In 2014, I met—and fell in love with—the All Stars Project and its Afterschool Development approach as a new way of engaging poverty. I have always loved to perform—discovering dance as a teenager and growing up poor in Teaneck was a life-changer for me—and I immediately saw the effectiveness of the All Stars’ performance approach as a key tool for helping not only inner-city youth but people of all ages to grow and develop.
What do I mean by “performance”? Think of early childhood, when the developmental power of performance is on full display: young children are enthusiastically supported to play, to pretend, to imitate—to perform—what they don’t know how to do. It is how we all learn to speak, to walk, and so much more. As children get older, play, performance, and pretending all give way to more “scripted” expectations. This can be especially devastating for inner-city youth who, without the support to perform and try new things, can get locked into narrow, negative, and potentially dangerous roles.
Many of the young people we work with are in survival mode. So, to be able to partner with them in creating a space in which they can perform outside of their daily l e experiences—with boldness and creativity—is a source of constant inspiration and joy.

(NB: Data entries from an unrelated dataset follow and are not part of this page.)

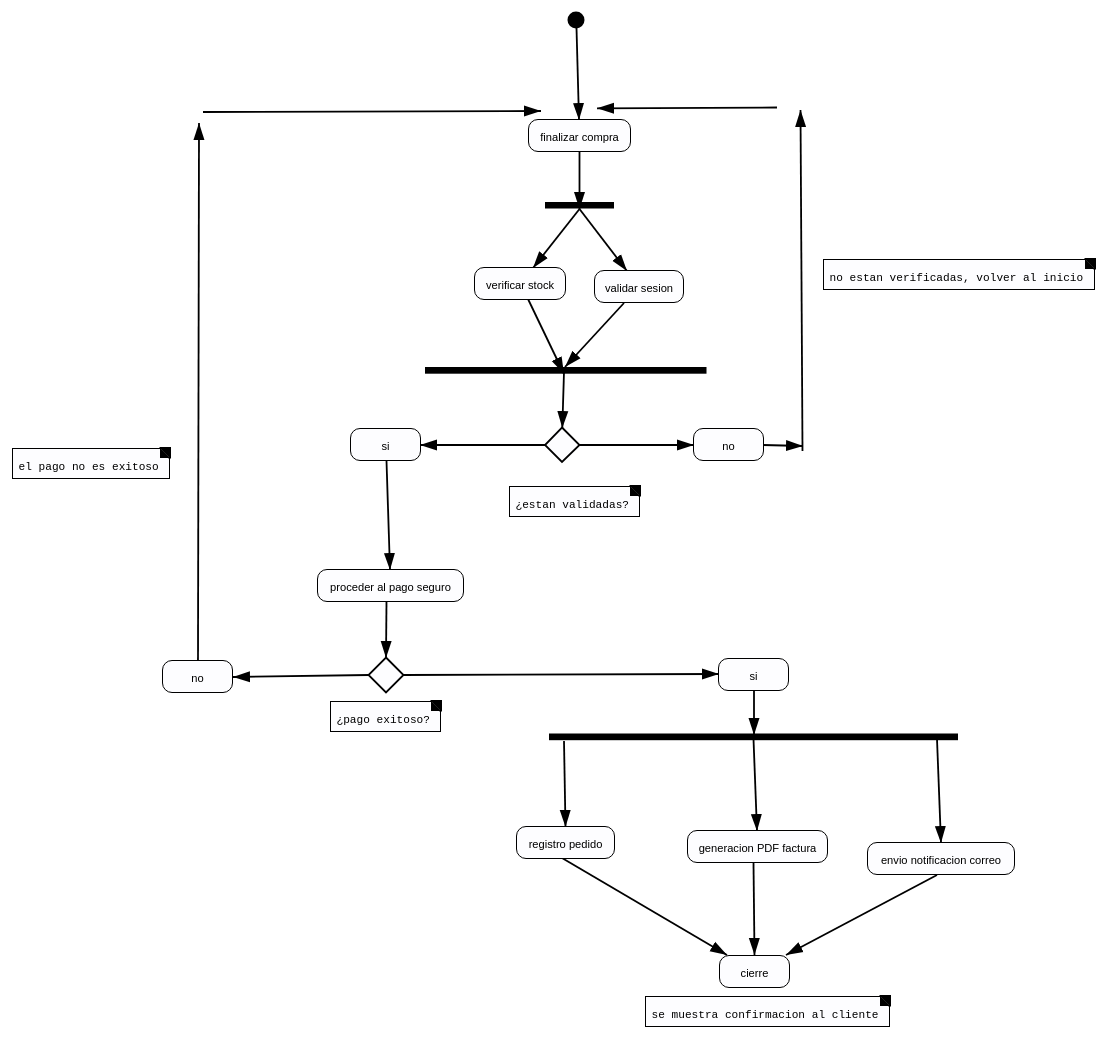
<!DOCTYPE html>
<html lang="es">
<head>
<meta charset="utf-8">
<title>Diagrama de actividad: finalizar compra</title>
<style>
:root { --ink: #000; --paper: #fff; --node: #fdfdff; }
* { box-sizing: border-box; }
html, body { margin: 0; background: var(--paper); }
.diagram { position: relative; width: 1107px; height: 1038px; overflow: hidden; background: var(--paper); color: var(--ink); }
.connectors { position: absolute; left: 0; top: 0; }
.flows { fill: none; stroke: var(--ink); stroke-width: 1.8; }
.flows path { marker-end: url(#arrowhead); }
.flows .plain { marker-end: none; }
.decisions { fill: var(--node); stroke: var(--ink); stroke-width: 1.8; }
.activity, .note { position: absolute; left: var(--x); top: var(--y); width: var(--w); border: 1.8px solid var(--ink); background: var(--node); white-space: nowrap; display: flex; align-items: center; }
.activity { height: 33px; padding-top: 2px; justify-content: center; border-radius: 10px; font: 11.15px/14px "Liberation Sans", Arial, sans-serif; }
.note { height: 31px; padding: 6px 0 0 5.5px; font: 11.14px/14px "Liberation Mono", monospace; }
.fold { position: absolute; right: -2px; top: -2px; }
.fold .cut { fill: var(--paper); }
.fold .flap { fill: var(--paper); stroke: var(--ink); stroke-width: 1; }
.fold .edge { fill: none; stroke: var(--ink); stroke-width: 1.8; }
</style>
</head>
<body>
<main class="diagram">
  <svg class="connectors" width="1107" height="1038" viewBox="0 0 1107 1038" aria-hidden="true">
    <defs>
      <marker id="arrowhead" markerUnits="userSpaceOnUse" markerWidth="18" markerHeight="12" refX="17" refY="6" orient="auto">
        <polygon points="0,0.5 17,6 0,11.5"/>
      </marker>
      <symbol id="fold" viewBox="0 0 13 13">
        <polygon class="cut" points="1,0 13,0 13,12"/>
        <path class="flap" d="M2 1V11H12Z"/>
        <path class="edge" d="M1 1H2L12 11V13"/>
      </symbol>
    </defs>
    <circle class="start" cx="576" cy="20" r="8.5"/>
    <g class="flows">
      <path d="M576.5 28L579 120"/>
      <path d="M579.5 152V209"/>
      <path d="M579.5 209L533 268"/>
      <path d="M579.5 209L627 271"/>
      <path d="M528 299L564 374"/>
      <path d="M624 303L565 367"/>
      <path d="M564 372L562.3 428"/>
      <path d="M545 445H420"/>
      <path d="M579 445H694"/>
      <path d="M763 445L803 446"/>
      <path d="M802.5 451L800.5 110"/>
      <path d="M777 107.5L597 108.3"/>
      <path d="M386.5 461L390 570"/>
      <path d="M386.5 601L386 658"/>
      <path d="M369 675L233 677"/>
      <path d="M403 675L719 674"/>
      <path d="M198 661L199 123"/>
      <path d="M203 112L541 111"/>
      <path d="M754 690V735"/>
      <path d="M564 741L565.5 827"/>
      <path d="M753.5 739L757 831"/>
      <path d="M937 739L941 843"/>
      <path d="M562 858L727 955"/>
      <path d="M753.5 863L754.5 955"/>
      <path d="M937 875L786 955"/>
    </g>
    <g class="sync-bars">
      <rect x="545" y="202" width="69" height="6.5"/>
      <rect x="425" y="367" width="281.5" height="6.7"/>
      <rect x="549" y="733.5" width="409" height="6.7"/>
    </g>
    <g class="decisions">
      <polygon points="562,427.5 579.5,445 562,462 545,445"/>
      <polygon points="386,657.5 403.5,675 386,692.5 368.5,675"/>
    </g>
  </svg>

  <div class="activity" style="--x:528px;--y:119px;--w:103px">finalizar compra</div>
  <div class="activity" style="--x:474px;--y:267px;--w:92px">verificar stock</div>
  <div class="activity" style="--x:594px;--y:270px;--w:90px">validar sesion</div>
  <div class="activity" style="--x:350px;--y:428px;--w:71px">si</div>
  <div class="activity" style="--x:693px;--y:428px;--w:71px">no</div>
  <div class="activity" style="--x:317px;--y:569px;--w:147px">proceder al pago seguro</div>
  <div class="activity" style="--x:162px;--y:660px;--w:71px">no</div>
  <div class="activity" style="--x:718px;--y:658px;--w:71px">si</div>
  <div class="activity" style="--x:516px;--y:826px;--w:99px">registro pedido</div>
  <div class="activity" style="--x:687px;--y:830px;--w:141px">generacion PDF factura</div>
  <div class="activity" style="--x:867px;--y:842px;--w:148px">envio notificacion correo</div>
  <div class="activity" style="--x:719px;--y:955px;--w:71px">cierre</div>

  <div class="note" style="--x:823px;--y:259px;--w:272px">no estan verificadas, volver al inicio<svg class="fold" width="13" height="13" aria-hidden="true"><use href="#fold"/></svg></div>
  <div class="note" style="--x:12px;--y:448px;--w:158px">el pago no es exitoso<svg class="fold" width="13" height="13" aria-hidden="true"><use href="#fold"/></svg></div>
  <div class="note" style="--x:509px;--y:486px;--w:131px">¿estan validadas?<svg class="fold" width="13" height="13" aria-hidden="true"><use href="#fold"/></svg></div>
  <div class="note" style="--x:330px;--y:701px;--w:111px">¿pago exitoso?<svg class="fold" width="13" height="13" aria-hidden="true"><use href="#fold"/></svg></div>
  <div class="note" style="--x:645px;--y:996px;--w:245px">se muestra confirmacion al cliente<svg class="fold" width="13" height="13" aria-hidden="true"><use href="#fold"/></svg></div>
</main>
</body>
</html>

Across the Garden State, a new coalition of business, civic, and community leaders, and front-line practitioners, academics, and other caring adults is enthusiastically joining our young people to create a New Play for New Jersey. I am honored to be working with thousands of people from all walks of life who share our commitment to break the cycle of poverty and create a more inclusive New Jersey.
At All Stars, everyone performs—and everyone grows! I invite you to join us.
Shadae McDaniel MSW is the City Leader of the All Stars Project of New Jersey. She received her BA from Howard University and MSW from Rutgers University. Over the last 15 years, she has worked with thousands of inner-city youth in the New Jersey nonprofit sector.